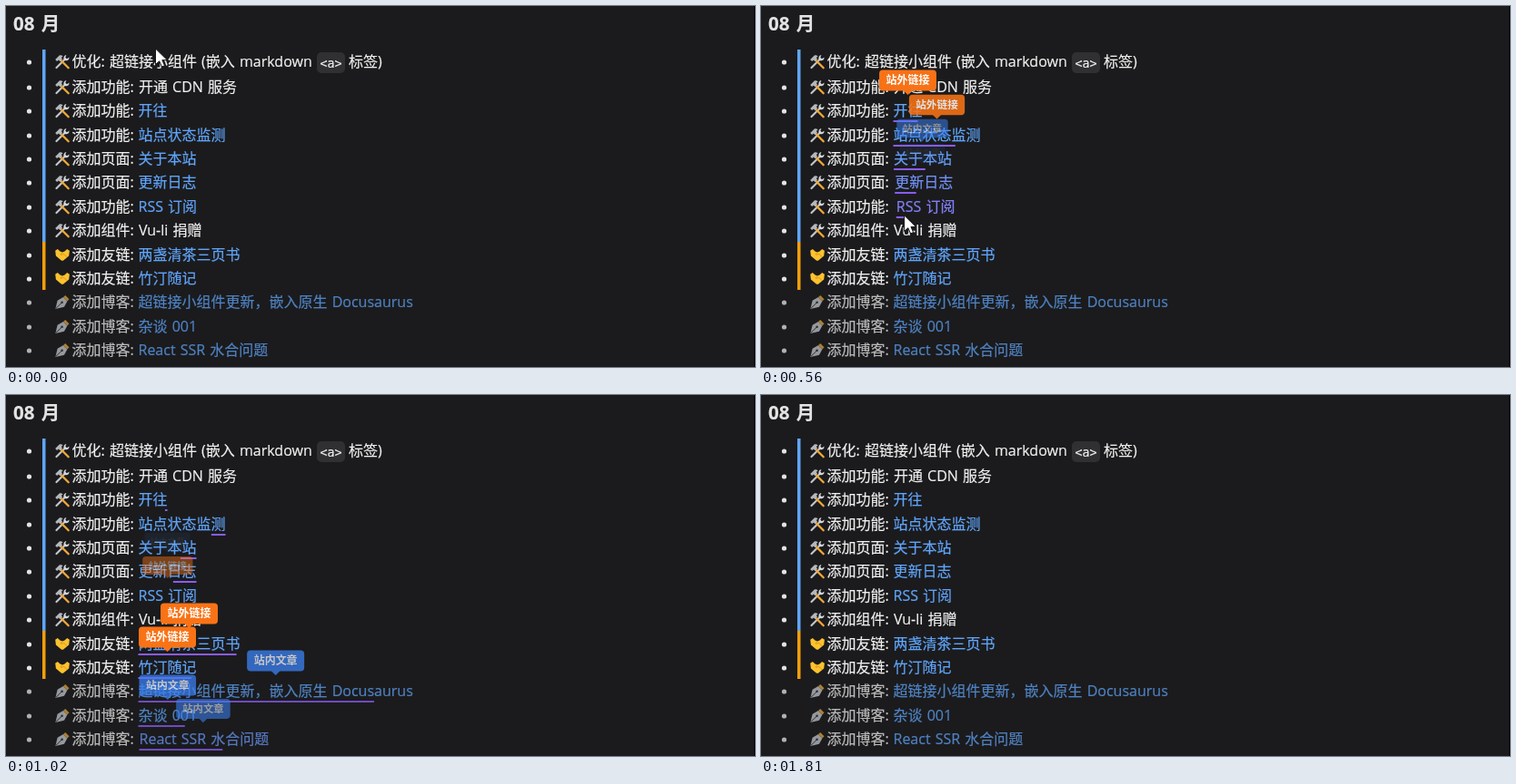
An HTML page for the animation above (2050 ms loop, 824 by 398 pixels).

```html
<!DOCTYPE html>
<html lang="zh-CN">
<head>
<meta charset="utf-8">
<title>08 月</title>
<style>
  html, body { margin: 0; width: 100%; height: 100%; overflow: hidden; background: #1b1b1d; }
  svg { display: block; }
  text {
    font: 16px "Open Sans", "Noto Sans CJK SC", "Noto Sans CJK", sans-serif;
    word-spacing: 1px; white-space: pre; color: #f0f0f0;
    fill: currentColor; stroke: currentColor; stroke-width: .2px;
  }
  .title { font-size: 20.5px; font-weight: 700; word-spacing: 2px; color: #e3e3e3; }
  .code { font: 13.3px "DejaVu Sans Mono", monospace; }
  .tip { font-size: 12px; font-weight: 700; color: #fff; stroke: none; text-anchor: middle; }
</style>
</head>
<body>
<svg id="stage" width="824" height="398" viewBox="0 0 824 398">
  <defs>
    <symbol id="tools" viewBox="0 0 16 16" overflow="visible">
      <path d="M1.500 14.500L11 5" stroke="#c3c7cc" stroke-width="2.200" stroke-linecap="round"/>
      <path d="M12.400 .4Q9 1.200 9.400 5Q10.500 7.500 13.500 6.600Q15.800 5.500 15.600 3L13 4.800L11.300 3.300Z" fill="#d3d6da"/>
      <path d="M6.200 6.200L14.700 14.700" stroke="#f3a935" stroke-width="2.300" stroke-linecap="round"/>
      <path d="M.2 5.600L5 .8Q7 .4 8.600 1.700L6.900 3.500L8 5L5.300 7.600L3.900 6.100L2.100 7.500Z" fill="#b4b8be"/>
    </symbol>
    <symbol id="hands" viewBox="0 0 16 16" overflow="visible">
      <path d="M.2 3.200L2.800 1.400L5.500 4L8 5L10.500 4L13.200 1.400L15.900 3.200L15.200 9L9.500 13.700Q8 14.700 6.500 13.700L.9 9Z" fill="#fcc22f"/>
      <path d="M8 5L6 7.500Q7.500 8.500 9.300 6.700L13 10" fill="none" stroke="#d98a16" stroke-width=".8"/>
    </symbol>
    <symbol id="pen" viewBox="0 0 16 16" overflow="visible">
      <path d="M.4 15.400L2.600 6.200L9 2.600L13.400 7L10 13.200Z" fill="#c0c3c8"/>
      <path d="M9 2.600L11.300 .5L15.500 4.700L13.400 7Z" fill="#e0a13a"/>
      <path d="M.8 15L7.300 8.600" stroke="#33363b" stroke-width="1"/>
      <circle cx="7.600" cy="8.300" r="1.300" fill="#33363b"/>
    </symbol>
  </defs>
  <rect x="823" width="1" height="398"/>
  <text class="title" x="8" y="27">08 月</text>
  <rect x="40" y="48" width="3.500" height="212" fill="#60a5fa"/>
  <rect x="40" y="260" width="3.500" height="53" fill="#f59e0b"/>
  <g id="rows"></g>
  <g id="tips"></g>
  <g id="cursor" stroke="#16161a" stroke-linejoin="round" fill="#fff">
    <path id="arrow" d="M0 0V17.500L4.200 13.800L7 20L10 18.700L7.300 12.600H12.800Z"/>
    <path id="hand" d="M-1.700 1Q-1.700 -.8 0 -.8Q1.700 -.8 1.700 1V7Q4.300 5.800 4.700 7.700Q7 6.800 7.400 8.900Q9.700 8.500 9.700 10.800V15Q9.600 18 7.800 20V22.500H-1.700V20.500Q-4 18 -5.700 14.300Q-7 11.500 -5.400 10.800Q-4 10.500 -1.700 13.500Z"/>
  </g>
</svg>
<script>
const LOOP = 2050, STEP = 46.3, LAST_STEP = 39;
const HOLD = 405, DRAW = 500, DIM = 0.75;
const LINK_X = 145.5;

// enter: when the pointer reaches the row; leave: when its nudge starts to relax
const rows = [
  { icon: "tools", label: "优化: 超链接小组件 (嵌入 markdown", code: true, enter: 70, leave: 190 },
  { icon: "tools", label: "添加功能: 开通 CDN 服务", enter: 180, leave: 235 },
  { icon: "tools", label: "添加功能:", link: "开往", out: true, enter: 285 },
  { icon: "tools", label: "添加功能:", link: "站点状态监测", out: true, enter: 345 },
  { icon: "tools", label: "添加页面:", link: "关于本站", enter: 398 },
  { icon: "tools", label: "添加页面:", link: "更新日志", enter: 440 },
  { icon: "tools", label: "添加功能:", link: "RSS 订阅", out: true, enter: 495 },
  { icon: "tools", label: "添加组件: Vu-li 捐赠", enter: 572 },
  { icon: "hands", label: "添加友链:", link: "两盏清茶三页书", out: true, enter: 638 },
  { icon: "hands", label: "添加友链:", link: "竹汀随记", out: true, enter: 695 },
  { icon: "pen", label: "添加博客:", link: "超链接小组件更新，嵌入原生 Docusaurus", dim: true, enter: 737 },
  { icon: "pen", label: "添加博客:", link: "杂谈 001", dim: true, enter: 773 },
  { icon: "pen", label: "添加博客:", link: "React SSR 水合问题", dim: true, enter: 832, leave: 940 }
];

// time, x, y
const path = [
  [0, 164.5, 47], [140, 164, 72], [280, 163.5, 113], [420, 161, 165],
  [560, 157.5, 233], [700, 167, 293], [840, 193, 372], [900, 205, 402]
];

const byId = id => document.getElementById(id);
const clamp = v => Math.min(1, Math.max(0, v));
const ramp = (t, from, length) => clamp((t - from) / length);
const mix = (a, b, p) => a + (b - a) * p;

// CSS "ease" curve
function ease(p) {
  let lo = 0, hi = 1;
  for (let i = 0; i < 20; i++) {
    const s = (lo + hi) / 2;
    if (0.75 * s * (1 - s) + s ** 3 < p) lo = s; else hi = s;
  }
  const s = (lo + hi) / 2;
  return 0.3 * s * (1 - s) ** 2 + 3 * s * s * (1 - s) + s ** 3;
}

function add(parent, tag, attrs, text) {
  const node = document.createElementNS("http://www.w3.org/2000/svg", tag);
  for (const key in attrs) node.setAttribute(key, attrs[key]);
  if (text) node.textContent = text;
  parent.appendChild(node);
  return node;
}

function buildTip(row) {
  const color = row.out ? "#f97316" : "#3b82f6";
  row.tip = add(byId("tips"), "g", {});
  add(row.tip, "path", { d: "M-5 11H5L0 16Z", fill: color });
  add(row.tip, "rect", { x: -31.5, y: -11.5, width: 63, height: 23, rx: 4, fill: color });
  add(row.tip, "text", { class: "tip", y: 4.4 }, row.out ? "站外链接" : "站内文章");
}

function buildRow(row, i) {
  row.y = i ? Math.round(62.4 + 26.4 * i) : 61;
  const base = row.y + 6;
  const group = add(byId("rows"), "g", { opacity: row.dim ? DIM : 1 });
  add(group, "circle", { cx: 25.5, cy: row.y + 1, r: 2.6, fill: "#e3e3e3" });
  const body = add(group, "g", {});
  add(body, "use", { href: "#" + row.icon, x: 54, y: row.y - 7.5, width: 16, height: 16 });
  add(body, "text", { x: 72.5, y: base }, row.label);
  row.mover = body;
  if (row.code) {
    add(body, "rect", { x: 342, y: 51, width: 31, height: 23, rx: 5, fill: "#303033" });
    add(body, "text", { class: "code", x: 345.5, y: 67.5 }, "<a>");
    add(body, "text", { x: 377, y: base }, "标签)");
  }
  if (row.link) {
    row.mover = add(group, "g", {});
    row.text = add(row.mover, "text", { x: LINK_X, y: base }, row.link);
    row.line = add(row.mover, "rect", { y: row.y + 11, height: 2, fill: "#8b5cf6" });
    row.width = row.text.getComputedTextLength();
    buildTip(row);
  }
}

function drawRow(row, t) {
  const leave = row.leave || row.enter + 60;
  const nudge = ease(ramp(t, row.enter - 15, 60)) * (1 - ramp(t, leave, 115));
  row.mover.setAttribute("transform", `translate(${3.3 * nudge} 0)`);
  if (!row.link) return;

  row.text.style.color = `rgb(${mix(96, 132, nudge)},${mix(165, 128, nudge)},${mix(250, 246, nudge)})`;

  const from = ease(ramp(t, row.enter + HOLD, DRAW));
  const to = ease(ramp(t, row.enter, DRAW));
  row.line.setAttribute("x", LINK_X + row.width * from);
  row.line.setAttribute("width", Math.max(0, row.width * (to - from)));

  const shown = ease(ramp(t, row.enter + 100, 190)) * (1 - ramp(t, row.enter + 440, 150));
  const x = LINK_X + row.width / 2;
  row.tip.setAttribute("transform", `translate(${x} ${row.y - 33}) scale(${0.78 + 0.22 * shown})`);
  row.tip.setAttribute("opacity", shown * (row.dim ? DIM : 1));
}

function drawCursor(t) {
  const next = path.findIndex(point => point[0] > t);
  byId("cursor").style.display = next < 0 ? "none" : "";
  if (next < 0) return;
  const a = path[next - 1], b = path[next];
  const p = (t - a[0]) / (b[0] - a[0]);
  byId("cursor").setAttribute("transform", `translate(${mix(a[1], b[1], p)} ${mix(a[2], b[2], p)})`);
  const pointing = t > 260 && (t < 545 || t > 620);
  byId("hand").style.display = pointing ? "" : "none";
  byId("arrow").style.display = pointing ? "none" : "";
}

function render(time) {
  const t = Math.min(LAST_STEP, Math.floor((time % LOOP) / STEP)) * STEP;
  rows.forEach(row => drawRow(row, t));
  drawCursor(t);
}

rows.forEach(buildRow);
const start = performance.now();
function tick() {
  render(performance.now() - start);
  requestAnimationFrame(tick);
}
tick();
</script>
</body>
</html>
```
________
*What the task asks:*
Filter the records above for the string "HOLD" and copy each matching line.

*Solution:*
const HOLD = 405, DRAW = 500, DIM = 0.75;
  const from = ease(ramp(t, row.enter + HOLD, DRAW));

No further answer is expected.